Three years later Mr Lacy resigned to join a competitor firm, Pooles of Wigan Limited. Northern Foods had included a restrictive covenant in the new contract and, upset at losing Mr Lacy to a competitor, sought to enforce the covenant and stop Mr Lacy taking up the new post. Mr Lacy said that he could not be bound by his latest contract because he had not signed it. Northern Foods argued that there was an implied acceptance of the terms of the contract. This claim was based on the fact that Mr Lacy had joined the pension scheme and taken up the private medical insurance as per the contract offered to him. Mr Lacy thought that he was simply entitled to these benefits because of the promotion, regardless of what any unsigned contract said.
The High Court held that Mr Lacy was bound by the terms of he contract, including the covenants, even though he had not signed it. They found that joining the pension scheme was not relevant because the existing final salary scheme he has been a member of was being closed down and, therefore, the move to the new defined benefit scheme was not connected to the contract. However, the court viewed the joining of the private medial insurance scheme differently. Mr Lacy had read the contract and this would have alerted him to the employment relationship being redefined from a legal point of view. He had voluntarily applied for the medical insurance and this was regarded by the court as a move that showed unequivocal acceptance of all the terms of the new contract, even though it had not been signed.
If it had not been for the application for medical insurance then Mr Lacy would not have been bound by the new contract. This would mean that Northern Foods would not have been able to enforce the restrictive covenants which were so important to them. Employers should, therefore, make sure that any revised contracts that are introduced at a time of promotion are signed as soon as possible. Without the contract being signed there will be a risk that the employee will not be bound by new key terms.

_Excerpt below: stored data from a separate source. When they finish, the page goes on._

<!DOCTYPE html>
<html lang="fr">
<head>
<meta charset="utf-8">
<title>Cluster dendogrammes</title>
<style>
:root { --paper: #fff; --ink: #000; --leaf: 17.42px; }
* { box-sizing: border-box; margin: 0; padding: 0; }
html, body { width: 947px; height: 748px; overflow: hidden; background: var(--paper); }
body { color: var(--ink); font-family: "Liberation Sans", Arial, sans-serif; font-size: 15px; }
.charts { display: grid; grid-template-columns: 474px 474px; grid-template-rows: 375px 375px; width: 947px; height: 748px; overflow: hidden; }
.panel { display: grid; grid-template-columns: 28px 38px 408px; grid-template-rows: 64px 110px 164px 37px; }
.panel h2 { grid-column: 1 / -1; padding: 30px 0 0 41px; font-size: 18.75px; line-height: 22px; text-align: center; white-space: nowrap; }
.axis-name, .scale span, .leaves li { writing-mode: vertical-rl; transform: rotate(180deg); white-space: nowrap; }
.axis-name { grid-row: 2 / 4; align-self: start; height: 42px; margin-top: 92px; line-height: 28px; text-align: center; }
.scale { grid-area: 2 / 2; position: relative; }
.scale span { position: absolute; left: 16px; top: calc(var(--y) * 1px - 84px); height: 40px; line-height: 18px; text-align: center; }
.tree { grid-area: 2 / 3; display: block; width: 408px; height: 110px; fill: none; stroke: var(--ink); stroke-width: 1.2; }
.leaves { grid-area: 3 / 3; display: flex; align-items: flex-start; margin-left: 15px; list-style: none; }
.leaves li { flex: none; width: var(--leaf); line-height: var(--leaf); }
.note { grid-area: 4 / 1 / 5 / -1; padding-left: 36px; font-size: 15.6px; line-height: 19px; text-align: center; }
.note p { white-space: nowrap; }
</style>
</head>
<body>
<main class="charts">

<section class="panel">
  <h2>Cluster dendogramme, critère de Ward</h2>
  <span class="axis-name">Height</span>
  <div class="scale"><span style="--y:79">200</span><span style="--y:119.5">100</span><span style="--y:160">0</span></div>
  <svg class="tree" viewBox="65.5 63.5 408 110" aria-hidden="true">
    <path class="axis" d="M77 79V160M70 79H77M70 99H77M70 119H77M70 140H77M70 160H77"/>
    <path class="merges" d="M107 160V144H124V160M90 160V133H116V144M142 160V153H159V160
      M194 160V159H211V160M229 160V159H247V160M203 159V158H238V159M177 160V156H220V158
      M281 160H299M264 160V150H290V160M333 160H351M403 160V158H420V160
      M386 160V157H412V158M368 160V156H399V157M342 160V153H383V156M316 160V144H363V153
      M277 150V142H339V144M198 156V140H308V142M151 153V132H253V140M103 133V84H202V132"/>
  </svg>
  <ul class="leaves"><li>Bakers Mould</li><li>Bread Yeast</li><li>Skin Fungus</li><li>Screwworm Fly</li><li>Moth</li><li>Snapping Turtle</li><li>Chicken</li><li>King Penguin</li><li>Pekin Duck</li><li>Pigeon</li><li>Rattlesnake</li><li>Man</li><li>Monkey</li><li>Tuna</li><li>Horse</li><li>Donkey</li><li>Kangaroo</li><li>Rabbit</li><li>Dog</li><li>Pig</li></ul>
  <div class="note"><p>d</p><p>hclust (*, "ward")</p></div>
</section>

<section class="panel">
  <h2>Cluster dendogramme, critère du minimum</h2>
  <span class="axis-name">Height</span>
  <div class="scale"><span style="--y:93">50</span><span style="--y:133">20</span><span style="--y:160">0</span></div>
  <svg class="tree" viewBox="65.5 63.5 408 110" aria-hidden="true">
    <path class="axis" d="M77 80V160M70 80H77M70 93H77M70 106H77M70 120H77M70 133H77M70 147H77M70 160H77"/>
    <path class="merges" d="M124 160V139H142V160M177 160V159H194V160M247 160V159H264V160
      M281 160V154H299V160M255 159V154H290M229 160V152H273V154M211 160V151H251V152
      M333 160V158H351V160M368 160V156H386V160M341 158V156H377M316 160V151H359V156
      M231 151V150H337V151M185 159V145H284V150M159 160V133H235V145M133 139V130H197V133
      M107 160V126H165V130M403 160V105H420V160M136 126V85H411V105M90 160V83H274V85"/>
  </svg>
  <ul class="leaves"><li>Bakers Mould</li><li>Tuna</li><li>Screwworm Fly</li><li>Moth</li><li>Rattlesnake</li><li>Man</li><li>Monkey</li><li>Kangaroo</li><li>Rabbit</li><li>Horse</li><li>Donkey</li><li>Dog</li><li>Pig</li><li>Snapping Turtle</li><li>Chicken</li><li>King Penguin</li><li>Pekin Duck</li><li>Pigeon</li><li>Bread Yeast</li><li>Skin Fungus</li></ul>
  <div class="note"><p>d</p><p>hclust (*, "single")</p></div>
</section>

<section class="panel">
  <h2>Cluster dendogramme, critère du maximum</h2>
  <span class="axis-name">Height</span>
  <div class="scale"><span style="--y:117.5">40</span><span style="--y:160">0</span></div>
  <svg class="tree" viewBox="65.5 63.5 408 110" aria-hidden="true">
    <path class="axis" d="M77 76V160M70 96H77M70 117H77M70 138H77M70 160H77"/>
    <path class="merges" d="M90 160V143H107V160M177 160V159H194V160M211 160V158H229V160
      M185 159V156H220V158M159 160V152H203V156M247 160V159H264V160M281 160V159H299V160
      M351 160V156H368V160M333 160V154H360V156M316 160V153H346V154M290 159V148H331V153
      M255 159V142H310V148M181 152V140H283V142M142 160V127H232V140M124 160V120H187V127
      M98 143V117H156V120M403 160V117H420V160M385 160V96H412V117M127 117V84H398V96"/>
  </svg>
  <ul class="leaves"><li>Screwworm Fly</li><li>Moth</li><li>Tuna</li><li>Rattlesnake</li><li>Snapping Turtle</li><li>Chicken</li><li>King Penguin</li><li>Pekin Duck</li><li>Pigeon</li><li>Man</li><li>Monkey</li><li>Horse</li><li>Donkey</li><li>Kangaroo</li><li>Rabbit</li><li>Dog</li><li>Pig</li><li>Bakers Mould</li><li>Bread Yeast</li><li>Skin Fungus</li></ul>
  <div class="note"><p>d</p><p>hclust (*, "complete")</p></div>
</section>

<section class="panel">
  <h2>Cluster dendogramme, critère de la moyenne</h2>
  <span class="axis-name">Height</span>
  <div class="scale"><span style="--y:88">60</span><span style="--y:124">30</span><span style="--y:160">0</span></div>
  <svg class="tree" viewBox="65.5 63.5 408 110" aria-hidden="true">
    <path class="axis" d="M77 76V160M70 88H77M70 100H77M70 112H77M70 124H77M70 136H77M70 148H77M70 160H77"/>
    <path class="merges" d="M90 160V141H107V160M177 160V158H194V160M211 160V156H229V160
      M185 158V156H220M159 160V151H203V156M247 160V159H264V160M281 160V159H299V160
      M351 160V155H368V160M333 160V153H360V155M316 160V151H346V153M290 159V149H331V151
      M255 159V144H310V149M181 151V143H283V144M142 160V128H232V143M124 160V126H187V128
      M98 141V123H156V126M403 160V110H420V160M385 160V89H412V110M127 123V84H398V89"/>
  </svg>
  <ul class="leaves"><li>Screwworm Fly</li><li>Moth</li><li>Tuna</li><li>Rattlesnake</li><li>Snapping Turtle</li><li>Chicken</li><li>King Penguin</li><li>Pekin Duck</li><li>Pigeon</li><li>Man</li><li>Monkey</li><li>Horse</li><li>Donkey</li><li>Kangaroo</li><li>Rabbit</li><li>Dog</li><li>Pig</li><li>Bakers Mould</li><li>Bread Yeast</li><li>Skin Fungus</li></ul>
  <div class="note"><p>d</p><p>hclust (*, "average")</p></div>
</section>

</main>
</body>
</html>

If employees do not want to accept a change of contract they may continue to work for the employer but they must make sure they indicate that they are working under protest and that they do not accept the new terms. Acceptance is possible without signing but whether this has happened will be judged by looking at the employee's conduct rather then their intentions.